(Source records)
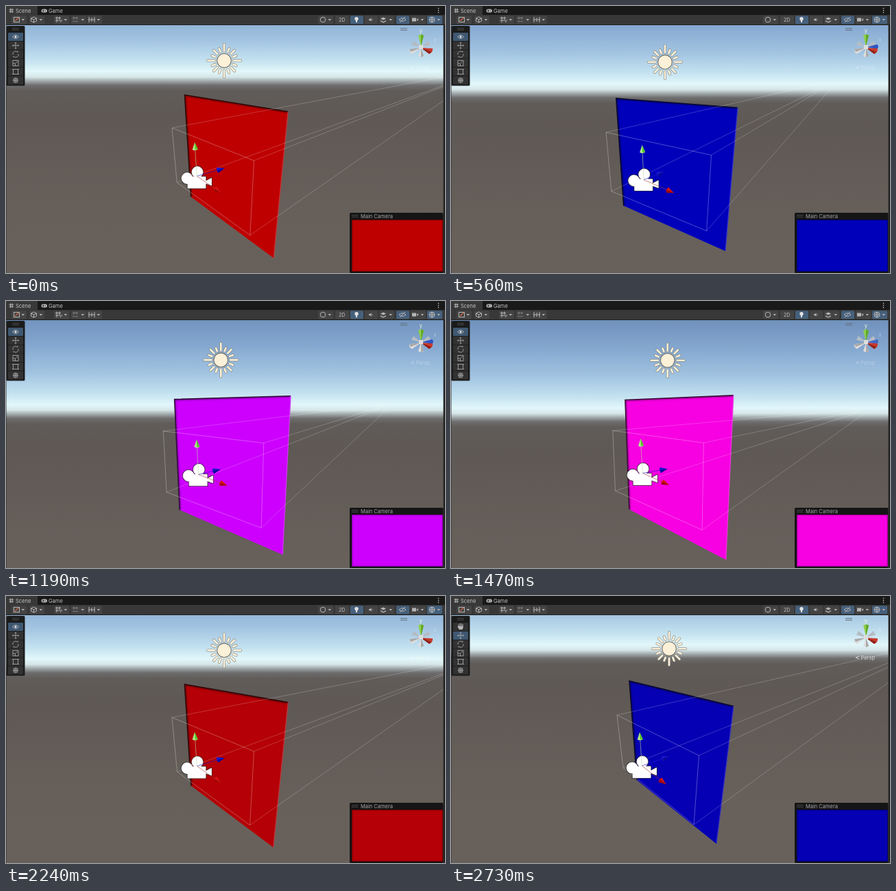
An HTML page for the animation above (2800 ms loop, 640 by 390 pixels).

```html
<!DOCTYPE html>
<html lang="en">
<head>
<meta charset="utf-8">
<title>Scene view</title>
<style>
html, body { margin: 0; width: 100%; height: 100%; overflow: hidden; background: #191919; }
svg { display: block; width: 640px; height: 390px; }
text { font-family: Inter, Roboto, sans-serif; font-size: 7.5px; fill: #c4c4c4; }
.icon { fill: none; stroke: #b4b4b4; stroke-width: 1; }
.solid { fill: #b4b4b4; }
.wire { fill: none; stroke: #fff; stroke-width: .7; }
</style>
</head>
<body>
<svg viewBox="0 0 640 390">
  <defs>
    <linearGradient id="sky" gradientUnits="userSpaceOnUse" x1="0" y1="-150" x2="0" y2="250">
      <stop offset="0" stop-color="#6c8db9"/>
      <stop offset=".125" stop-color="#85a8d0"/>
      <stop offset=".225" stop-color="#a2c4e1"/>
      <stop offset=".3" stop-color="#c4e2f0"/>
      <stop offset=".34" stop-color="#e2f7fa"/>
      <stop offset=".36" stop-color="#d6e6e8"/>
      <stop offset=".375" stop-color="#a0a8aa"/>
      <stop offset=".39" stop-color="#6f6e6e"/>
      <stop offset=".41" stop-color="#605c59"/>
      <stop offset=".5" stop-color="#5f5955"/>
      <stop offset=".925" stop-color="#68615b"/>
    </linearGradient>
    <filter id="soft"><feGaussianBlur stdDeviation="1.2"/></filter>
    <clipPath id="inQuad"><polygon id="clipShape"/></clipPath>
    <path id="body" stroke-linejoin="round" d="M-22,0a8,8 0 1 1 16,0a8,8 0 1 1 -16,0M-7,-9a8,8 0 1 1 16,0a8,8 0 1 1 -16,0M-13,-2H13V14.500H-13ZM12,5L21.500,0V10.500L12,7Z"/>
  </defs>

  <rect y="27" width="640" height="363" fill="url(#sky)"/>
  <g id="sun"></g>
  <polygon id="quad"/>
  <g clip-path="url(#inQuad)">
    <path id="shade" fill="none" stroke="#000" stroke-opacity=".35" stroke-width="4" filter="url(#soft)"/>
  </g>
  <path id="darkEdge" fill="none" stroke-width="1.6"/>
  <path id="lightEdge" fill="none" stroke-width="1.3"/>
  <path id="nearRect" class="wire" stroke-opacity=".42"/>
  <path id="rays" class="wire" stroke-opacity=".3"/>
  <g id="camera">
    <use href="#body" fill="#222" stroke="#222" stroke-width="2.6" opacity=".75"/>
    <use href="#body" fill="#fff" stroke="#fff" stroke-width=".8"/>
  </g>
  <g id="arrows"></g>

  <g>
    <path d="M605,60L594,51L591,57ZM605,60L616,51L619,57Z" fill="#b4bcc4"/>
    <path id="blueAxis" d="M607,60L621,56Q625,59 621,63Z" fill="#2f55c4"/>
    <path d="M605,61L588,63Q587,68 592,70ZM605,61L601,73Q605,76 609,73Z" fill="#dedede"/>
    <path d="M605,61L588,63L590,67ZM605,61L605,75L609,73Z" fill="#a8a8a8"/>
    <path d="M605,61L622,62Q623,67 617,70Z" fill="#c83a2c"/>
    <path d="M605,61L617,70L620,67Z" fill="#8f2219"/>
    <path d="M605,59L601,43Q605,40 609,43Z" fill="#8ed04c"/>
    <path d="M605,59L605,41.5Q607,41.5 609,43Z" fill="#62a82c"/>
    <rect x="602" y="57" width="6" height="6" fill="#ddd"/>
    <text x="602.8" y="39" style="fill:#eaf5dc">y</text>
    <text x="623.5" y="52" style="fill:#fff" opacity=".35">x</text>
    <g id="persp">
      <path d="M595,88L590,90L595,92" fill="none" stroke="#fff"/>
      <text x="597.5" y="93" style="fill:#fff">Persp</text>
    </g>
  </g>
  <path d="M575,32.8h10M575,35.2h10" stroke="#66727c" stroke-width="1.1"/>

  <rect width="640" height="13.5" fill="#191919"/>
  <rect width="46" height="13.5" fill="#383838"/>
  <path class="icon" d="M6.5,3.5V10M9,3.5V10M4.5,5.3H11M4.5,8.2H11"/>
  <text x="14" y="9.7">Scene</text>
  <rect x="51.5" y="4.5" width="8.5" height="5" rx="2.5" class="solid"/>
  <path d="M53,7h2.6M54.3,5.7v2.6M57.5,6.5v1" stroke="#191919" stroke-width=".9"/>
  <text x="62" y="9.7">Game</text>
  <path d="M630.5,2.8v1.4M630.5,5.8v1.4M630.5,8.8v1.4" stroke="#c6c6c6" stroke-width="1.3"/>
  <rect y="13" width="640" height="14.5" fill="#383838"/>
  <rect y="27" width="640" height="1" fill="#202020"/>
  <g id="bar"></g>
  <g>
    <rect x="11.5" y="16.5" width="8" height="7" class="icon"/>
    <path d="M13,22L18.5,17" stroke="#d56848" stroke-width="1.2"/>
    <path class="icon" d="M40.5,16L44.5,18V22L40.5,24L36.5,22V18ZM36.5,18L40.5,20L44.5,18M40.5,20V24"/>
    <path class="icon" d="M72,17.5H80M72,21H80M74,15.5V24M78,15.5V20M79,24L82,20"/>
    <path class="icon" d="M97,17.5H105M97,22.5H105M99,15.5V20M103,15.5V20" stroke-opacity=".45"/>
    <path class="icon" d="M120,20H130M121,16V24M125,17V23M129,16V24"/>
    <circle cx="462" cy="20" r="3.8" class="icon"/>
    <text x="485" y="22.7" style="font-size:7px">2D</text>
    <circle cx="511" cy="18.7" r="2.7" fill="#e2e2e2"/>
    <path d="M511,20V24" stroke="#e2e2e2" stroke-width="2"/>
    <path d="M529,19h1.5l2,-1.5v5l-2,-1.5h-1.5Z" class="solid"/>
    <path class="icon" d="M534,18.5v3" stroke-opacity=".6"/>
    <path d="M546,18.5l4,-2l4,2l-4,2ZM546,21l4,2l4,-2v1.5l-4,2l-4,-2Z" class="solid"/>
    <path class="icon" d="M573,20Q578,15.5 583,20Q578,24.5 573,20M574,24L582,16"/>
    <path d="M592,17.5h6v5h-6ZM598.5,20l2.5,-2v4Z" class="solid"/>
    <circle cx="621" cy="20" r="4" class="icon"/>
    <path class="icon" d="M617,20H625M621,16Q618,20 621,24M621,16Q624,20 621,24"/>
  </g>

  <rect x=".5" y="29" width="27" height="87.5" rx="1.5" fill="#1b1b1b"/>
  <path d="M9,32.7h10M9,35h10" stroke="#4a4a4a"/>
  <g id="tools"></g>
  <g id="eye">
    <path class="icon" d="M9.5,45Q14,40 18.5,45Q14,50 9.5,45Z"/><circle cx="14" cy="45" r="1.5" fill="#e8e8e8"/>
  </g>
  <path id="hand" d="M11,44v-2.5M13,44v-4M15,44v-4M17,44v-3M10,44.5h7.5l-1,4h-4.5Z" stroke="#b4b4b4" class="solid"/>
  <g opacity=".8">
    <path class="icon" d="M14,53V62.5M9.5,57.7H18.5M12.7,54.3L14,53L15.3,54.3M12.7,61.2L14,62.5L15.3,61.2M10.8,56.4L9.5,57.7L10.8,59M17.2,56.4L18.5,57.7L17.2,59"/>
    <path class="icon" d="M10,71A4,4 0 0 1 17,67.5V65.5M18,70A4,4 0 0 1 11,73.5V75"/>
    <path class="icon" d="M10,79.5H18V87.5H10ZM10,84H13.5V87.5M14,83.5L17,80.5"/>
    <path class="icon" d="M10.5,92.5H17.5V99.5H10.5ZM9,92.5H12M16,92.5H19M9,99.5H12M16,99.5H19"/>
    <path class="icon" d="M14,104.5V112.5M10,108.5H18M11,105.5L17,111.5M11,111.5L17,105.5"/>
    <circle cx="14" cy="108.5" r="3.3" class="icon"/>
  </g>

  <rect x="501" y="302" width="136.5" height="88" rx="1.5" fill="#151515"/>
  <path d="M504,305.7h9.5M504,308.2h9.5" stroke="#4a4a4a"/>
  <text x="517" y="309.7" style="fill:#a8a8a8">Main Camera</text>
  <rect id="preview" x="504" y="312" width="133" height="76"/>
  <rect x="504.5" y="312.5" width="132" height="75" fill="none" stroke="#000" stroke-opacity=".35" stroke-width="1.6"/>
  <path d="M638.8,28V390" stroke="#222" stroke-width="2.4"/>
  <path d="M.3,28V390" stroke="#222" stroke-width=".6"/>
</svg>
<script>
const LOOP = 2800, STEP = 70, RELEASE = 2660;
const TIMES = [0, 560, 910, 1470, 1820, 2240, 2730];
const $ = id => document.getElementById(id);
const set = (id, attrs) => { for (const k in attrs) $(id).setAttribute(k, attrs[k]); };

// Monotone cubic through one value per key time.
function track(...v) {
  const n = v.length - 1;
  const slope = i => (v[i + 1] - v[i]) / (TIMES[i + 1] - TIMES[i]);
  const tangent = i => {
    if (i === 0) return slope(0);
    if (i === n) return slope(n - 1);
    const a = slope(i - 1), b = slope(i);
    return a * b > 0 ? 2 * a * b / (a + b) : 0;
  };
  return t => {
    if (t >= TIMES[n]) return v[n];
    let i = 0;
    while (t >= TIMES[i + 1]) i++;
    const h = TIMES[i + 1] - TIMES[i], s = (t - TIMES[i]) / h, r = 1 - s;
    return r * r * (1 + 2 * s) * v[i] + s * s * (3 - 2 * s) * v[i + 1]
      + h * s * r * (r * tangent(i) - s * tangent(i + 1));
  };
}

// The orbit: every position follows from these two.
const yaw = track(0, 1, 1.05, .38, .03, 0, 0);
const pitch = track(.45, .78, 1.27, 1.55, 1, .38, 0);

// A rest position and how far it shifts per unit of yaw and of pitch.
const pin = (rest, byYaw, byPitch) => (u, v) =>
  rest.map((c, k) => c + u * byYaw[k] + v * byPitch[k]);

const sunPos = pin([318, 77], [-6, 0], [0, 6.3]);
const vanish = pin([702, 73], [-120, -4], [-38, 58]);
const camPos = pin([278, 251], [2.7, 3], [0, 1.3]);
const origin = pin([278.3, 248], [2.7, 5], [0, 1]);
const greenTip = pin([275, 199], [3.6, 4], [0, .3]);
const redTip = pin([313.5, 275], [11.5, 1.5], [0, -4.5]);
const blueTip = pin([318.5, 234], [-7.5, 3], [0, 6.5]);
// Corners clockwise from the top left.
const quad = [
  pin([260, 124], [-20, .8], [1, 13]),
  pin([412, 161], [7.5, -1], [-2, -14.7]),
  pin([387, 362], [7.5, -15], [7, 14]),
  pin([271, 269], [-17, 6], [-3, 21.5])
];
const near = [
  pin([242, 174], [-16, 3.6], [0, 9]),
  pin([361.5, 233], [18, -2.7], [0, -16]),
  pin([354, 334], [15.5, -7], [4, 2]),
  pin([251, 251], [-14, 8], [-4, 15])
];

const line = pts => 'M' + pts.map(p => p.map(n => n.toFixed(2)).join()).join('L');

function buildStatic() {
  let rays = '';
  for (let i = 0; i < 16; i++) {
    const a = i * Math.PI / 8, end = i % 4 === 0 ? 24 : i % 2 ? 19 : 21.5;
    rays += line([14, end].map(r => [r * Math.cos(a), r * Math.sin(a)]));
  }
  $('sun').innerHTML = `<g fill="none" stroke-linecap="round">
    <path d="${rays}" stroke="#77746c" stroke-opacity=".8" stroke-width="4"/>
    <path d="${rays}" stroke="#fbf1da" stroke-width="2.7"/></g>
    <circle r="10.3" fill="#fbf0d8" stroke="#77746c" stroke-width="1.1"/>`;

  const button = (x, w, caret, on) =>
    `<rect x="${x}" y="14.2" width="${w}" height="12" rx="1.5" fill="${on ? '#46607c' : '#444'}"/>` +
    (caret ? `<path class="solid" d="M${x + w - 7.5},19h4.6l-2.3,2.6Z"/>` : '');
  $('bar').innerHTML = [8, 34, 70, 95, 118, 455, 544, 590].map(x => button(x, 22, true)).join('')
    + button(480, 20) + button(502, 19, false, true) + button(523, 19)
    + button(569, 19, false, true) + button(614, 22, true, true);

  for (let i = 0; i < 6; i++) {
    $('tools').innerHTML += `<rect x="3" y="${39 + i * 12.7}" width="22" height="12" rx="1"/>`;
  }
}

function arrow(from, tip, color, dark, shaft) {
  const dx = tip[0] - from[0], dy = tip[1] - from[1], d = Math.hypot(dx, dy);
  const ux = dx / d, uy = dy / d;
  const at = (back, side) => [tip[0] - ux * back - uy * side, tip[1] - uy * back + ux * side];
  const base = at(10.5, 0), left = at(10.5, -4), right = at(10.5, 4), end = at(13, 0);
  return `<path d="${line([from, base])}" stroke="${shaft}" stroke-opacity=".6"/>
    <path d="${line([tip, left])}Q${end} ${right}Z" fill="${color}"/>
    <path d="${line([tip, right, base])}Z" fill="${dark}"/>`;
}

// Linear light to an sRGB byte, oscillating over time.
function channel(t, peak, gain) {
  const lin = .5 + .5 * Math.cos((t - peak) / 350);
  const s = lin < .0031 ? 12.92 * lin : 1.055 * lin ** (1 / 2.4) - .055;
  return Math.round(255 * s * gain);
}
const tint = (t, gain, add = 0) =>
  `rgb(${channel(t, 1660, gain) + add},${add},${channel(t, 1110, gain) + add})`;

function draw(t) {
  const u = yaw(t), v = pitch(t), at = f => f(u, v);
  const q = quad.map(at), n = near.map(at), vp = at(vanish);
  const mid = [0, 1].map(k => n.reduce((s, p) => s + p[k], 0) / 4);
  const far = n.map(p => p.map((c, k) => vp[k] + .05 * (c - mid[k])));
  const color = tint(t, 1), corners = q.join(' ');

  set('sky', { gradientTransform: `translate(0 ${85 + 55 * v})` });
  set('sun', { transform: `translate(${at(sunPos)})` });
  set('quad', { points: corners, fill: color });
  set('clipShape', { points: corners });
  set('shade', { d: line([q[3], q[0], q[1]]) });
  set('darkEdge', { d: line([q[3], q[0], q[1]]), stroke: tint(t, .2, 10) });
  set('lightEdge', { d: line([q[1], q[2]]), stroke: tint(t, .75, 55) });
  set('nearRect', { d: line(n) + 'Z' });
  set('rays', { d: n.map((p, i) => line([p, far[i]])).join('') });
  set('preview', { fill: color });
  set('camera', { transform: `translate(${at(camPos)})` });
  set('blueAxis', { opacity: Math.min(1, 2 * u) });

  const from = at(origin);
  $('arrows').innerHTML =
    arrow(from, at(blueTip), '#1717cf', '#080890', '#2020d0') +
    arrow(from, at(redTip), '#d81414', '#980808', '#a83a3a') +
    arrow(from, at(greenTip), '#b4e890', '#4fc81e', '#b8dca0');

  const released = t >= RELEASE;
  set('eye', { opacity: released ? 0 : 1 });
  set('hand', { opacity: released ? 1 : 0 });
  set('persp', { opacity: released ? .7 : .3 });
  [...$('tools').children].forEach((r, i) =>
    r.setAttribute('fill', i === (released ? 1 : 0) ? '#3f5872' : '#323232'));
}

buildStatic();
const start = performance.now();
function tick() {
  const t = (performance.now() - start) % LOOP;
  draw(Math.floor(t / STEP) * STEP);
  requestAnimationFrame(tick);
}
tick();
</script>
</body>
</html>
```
==
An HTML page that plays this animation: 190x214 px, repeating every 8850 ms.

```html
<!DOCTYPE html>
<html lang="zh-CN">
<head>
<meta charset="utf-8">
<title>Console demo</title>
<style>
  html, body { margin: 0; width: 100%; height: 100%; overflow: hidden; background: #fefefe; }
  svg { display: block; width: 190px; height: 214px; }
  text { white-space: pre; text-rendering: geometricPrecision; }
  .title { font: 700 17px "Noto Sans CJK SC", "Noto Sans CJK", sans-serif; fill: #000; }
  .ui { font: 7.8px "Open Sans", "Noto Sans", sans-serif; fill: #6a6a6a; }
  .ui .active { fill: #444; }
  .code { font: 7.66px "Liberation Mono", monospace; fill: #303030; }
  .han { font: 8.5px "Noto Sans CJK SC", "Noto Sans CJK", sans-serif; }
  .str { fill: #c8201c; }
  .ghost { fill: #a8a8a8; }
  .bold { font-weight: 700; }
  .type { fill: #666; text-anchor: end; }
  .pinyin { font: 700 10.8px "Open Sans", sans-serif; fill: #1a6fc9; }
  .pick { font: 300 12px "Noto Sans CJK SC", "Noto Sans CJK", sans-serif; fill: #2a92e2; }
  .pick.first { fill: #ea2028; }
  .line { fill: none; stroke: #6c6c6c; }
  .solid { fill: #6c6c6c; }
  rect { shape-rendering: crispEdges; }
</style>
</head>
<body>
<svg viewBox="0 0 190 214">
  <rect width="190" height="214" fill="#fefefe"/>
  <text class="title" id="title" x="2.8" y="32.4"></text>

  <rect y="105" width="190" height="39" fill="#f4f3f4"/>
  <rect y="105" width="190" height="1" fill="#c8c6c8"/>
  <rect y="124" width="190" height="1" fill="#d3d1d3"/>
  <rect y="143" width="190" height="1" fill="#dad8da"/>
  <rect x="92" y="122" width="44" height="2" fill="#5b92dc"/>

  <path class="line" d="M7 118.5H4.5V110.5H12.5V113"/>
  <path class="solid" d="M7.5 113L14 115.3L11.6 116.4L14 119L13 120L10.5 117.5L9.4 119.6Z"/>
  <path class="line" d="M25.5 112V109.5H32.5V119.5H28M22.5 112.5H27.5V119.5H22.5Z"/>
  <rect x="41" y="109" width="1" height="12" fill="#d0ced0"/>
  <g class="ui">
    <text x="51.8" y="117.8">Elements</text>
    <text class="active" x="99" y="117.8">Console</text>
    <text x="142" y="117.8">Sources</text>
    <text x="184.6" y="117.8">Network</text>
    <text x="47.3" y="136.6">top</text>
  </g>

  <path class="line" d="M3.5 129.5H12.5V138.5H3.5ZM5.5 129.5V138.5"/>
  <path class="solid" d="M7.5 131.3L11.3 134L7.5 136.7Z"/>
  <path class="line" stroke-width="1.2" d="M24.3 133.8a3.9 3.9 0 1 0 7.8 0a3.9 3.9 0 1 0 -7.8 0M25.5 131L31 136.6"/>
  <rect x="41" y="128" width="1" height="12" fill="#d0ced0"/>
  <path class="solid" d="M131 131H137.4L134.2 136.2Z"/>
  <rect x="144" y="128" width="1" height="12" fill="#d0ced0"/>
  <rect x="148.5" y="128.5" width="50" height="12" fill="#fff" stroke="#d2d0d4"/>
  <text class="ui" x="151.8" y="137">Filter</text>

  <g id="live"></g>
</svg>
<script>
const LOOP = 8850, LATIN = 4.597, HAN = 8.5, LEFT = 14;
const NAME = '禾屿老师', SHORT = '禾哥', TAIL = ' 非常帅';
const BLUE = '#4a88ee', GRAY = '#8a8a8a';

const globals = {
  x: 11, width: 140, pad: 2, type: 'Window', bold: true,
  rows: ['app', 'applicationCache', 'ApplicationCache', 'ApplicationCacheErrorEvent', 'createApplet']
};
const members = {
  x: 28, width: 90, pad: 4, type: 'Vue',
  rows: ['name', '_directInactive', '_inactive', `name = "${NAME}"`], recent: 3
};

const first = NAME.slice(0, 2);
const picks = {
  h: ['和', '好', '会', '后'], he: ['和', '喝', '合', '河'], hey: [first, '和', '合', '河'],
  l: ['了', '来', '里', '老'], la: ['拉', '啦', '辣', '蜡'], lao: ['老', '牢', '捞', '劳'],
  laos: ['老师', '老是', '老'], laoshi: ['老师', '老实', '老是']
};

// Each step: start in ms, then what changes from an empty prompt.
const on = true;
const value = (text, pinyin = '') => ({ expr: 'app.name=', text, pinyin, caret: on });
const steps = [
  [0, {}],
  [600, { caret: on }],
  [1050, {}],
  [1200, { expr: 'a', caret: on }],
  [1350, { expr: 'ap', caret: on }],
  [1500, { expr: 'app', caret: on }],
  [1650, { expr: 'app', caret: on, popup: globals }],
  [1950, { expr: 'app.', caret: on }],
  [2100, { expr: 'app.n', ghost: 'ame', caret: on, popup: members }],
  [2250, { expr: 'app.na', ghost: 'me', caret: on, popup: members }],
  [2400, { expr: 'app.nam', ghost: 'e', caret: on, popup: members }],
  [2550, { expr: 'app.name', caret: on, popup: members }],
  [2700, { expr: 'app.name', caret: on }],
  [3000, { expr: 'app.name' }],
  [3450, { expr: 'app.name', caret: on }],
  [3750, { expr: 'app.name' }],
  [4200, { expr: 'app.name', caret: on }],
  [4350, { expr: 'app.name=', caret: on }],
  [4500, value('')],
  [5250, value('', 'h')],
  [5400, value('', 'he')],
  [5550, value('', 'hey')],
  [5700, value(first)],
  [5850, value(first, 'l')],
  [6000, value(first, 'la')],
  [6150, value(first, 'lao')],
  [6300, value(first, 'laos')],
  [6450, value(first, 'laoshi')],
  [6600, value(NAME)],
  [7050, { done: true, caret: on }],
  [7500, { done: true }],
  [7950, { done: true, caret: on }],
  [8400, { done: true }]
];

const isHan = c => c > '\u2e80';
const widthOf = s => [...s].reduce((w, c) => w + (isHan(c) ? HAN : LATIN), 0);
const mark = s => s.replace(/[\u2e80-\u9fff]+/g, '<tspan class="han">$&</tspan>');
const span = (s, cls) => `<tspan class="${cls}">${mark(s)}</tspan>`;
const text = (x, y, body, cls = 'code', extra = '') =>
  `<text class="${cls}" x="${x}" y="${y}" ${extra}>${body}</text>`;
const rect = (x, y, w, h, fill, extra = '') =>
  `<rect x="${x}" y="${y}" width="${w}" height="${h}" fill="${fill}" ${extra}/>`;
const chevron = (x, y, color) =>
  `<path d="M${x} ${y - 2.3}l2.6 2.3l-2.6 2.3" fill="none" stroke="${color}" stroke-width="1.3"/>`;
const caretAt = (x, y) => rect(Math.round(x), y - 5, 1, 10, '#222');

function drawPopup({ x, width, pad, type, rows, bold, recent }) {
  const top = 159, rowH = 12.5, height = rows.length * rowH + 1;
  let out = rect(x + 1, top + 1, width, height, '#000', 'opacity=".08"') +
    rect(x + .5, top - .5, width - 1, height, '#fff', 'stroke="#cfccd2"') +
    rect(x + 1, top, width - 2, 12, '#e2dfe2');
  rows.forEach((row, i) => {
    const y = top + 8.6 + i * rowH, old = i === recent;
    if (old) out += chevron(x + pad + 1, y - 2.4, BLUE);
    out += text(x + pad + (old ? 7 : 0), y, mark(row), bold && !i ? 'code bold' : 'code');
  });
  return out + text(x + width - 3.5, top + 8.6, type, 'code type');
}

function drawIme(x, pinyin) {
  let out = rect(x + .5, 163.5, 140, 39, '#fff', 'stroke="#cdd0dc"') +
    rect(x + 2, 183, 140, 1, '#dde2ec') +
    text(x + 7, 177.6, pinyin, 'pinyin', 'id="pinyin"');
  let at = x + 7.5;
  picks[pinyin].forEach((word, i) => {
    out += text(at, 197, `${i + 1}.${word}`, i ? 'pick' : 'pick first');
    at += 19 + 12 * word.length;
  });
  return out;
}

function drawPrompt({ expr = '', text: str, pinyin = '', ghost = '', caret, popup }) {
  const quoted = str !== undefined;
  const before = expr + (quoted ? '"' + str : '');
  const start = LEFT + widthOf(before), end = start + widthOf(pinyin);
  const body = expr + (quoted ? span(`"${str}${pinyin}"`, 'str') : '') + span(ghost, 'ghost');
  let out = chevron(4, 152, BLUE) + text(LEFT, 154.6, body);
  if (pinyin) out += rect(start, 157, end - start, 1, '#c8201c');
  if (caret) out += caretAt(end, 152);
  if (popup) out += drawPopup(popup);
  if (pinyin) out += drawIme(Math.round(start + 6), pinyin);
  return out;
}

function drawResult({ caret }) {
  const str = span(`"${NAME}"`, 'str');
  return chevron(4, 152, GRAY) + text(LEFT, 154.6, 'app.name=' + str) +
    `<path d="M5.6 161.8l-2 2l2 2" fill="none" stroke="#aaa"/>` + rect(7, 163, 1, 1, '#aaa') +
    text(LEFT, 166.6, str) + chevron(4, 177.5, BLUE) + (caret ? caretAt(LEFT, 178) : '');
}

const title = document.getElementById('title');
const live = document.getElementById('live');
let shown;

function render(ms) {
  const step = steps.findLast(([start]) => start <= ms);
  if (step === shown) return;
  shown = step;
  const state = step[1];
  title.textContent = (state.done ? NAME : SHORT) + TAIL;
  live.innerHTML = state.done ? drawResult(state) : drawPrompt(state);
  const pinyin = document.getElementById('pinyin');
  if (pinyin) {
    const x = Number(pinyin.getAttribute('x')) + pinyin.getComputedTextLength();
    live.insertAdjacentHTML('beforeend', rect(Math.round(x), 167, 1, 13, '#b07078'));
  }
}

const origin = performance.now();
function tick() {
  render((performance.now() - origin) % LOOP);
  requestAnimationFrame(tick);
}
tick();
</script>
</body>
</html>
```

**Directions for this task:**
Look through the entries above and say how many lines hold the word "function", giving the number alone.

**Solution to the problem:**
12